In mid-June the situation started to deteriorate quickly as the number of cases started to rise. The key problem here was that the main guideline for reopening was a downward trend in cases, which has been largely ignored. If we look at the timeline of the number of infected people in the US (Figure 3) we can see that, when New York and New Jersey are excluded, the US had a constant number of cases. This means the virus was in a free circulation, spreading like wildfire.
When these pandemic trends are shown on the map some misleading impressions can be inferred. An ordinary map does not illustrate how many people are affected as lots of people live in densely populated urban areas. Therefore, we map the trends on a cartogram — an illustration where the size of a US county on the map is proportional to the fraction of its population in the total US population. This way we can get a correct impression on how severe the pandemic is. Figure 4 shows such a map with colors depicting the doubling time of COVID-19 incidence rate calculated on the data for the two weeks prior to July 14, 2020. It is obvious from such a map how devastating it is to have a community spreading of the disease in large urban areas. Notice also how the initial hotspot in the larger New York metropolitan area is now the region with the smallest incidence rate. An animated version in Figure 5 shows an evolution of this situation over time, from a scary rise of COVID-19 cases in April to intermediate calmness by the end of May and start of June, and finally the most recent rise in cases (for an interactive version see Figure 6). The animation also helps to visually connect the shapes in an ordinary map with the cartogram.
The increase in death rate comes in the wake of rising COVID-19 cases. Figure 3 shows that August will start with over 150,000 deaths in total. The death rate is somewhat slower than the incidence rate, but this is due to there being more cases among younger population and (maybe) the summer weather. The problem is that hospitals are starting to feel the approaching tsunami of cases in need of hospitalization. The hope, now ruined, was that such a scenario could be postponed to the fall, when the respiratory illnesses typically start to rise again. Instead, the US is already under a full-blown virus attack while the options to stop it are not only limited, but also deeply politicized.
Under such conditions only total lockdowns can stop the virus, but this is not an option that anyone is willing to take any more. Instead, limited measures will be implemented, such as limits on gatherings or business activities that cannot avoid a close human contact. This means that the economy will suffer dramatically because of such measures and suppressed personal spending driven by the fear of long-term economic disruption. Until now epidemiologists were dictating the measures and economists had to adjust.
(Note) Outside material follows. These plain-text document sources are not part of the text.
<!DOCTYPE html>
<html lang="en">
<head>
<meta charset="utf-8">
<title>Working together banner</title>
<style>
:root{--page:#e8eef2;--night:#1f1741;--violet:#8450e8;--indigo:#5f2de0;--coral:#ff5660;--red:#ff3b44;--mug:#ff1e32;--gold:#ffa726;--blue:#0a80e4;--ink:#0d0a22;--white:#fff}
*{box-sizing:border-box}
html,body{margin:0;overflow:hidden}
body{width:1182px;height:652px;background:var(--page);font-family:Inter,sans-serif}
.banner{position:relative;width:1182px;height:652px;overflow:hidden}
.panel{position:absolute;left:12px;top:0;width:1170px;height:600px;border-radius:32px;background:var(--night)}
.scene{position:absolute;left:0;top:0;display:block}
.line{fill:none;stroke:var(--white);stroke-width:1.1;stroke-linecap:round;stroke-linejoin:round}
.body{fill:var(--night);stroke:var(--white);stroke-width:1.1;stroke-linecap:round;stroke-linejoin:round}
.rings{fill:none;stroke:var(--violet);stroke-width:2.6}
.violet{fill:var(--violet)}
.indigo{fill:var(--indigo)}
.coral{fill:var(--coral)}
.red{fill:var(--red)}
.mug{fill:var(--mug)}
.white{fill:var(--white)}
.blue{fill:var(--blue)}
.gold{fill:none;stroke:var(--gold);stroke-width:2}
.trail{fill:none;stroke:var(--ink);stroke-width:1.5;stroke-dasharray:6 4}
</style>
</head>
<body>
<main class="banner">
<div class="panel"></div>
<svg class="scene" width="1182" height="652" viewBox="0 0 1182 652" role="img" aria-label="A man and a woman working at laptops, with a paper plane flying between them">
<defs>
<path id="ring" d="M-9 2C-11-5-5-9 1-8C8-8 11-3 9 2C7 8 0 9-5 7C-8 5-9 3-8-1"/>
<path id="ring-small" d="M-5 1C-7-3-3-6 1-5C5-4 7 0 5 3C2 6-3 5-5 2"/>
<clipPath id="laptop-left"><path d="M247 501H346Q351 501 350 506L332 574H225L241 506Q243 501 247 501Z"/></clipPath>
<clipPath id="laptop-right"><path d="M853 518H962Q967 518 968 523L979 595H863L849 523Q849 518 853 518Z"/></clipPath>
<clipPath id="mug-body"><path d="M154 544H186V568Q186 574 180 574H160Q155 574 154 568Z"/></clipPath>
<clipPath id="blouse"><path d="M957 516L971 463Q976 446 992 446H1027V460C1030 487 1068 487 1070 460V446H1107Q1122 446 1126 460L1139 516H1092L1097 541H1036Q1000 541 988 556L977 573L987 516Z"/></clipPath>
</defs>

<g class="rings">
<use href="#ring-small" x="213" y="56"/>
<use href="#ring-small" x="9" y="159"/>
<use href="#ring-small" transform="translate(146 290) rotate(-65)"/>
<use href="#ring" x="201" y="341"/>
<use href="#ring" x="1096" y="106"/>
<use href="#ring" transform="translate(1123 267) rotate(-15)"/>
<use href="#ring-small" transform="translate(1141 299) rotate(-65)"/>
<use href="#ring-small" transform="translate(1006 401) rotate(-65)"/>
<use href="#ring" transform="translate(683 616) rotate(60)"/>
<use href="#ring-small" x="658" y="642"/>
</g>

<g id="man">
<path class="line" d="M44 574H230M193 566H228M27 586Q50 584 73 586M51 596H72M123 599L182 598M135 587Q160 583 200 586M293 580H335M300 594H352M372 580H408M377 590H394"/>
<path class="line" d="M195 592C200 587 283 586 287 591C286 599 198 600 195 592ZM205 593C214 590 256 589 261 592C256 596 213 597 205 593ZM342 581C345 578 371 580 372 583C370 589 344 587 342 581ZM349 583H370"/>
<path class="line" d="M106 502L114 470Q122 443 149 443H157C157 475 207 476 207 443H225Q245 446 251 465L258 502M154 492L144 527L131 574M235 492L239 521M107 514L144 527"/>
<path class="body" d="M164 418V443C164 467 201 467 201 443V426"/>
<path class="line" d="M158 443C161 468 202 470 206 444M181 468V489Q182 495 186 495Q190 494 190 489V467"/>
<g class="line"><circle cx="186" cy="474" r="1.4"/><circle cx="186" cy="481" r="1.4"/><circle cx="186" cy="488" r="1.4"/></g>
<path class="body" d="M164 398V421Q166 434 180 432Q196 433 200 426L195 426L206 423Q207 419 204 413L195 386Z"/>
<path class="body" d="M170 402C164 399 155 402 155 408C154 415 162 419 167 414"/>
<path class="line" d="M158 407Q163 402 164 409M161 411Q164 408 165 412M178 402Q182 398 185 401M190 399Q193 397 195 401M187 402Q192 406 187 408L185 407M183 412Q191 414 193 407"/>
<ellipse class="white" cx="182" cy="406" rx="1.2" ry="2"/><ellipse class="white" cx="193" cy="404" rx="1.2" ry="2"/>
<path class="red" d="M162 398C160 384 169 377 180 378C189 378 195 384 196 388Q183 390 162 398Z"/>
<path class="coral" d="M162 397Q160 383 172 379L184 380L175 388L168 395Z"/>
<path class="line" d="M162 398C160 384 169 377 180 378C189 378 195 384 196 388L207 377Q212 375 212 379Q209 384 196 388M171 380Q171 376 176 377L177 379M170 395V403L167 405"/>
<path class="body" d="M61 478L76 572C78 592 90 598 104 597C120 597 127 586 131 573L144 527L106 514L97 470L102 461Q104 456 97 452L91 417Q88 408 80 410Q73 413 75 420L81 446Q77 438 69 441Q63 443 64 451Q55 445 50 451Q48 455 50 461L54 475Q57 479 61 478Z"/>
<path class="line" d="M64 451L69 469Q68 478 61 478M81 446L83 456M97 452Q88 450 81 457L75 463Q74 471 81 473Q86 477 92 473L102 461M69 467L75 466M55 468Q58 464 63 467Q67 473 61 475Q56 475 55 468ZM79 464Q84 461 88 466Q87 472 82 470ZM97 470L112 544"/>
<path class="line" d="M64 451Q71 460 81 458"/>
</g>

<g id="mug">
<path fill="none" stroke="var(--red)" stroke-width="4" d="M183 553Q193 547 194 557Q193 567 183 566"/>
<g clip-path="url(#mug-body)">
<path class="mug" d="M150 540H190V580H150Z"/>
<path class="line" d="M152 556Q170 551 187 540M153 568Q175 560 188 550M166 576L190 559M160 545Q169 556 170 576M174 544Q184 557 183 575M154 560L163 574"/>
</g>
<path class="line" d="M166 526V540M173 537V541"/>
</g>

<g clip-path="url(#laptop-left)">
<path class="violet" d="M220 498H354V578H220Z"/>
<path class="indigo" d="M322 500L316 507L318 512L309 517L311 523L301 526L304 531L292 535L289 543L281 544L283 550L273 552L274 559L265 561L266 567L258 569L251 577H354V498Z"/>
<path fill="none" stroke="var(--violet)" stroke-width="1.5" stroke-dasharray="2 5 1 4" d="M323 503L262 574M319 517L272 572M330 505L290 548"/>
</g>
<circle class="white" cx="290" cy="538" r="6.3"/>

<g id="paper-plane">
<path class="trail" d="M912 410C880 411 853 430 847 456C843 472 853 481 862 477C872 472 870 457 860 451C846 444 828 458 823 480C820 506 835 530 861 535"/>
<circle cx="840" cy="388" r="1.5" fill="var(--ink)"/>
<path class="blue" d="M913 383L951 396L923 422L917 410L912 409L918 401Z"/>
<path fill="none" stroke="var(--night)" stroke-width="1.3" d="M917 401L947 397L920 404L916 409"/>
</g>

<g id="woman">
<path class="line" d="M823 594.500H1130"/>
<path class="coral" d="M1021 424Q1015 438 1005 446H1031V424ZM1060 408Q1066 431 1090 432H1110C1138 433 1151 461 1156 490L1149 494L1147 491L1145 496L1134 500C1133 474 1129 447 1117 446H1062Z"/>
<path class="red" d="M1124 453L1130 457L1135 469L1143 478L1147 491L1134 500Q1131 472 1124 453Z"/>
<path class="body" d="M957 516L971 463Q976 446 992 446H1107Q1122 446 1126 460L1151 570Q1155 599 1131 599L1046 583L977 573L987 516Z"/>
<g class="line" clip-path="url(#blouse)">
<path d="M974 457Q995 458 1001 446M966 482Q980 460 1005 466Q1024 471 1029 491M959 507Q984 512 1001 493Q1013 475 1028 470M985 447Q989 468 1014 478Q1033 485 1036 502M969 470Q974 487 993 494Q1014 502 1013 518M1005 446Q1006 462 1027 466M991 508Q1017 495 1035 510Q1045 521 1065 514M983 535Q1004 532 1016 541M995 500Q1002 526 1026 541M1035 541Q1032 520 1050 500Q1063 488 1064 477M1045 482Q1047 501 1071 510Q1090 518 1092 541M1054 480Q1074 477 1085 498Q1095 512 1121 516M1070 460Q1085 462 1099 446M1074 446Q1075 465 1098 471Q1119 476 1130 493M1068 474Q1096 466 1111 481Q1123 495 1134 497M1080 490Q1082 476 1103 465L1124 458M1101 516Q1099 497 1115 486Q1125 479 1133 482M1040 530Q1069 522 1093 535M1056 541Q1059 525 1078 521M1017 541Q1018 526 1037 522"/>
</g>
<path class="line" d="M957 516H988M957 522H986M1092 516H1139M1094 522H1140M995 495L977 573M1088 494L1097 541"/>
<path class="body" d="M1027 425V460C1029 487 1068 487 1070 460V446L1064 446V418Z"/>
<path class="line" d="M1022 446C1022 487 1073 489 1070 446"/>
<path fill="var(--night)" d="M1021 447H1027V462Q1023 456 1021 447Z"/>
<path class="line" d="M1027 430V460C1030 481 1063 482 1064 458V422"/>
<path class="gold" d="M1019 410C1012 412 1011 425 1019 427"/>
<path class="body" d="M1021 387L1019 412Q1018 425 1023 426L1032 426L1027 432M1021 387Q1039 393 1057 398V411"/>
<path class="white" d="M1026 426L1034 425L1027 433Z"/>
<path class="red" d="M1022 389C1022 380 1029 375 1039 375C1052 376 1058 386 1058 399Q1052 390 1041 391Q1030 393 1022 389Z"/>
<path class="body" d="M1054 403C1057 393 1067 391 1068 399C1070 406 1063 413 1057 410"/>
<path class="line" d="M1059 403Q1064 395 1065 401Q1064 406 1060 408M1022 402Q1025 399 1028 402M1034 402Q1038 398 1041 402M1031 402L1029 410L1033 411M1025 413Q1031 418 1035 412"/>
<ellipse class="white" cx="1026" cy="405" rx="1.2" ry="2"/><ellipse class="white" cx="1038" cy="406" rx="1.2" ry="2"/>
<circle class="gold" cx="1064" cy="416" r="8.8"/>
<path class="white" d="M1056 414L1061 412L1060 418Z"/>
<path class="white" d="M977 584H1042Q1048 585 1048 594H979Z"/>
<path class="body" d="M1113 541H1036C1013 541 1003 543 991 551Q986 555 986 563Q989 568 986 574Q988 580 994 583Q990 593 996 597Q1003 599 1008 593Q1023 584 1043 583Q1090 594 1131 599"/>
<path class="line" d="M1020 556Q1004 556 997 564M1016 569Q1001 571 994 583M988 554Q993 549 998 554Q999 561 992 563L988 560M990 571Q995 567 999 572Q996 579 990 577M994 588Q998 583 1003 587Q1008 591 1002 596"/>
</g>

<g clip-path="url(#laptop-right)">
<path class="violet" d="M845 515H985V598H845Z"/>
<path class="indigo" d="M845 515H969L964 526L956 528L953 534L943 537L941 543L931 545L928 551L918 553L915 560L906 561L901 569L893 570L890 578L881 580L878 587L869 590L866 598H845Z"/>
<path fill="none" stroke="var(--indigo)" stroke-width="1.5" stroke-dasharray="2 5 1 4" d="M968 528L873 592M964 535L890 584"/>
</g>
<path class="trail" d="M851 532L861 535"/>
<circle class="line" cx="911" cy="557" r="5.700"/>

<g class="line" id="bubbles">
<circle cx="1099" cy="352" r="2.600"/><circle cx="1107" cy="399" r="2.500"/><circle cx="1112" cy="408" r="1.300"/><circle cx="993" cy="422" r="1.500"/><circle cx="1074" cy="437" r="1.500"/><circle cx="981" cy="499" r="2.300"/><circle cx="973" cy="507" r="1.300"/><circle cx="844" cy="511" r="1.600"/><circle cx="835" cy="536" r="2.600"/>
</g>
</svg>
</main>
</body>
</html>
Now economists will dictate the rules of the game and epidemiologists must figure out how to fight the pandemic under the given limitations. The outcome could be even more deaths and maybe political instabilities. Not only in the US, but also globally as the virus is taking its death toll almost everywhere.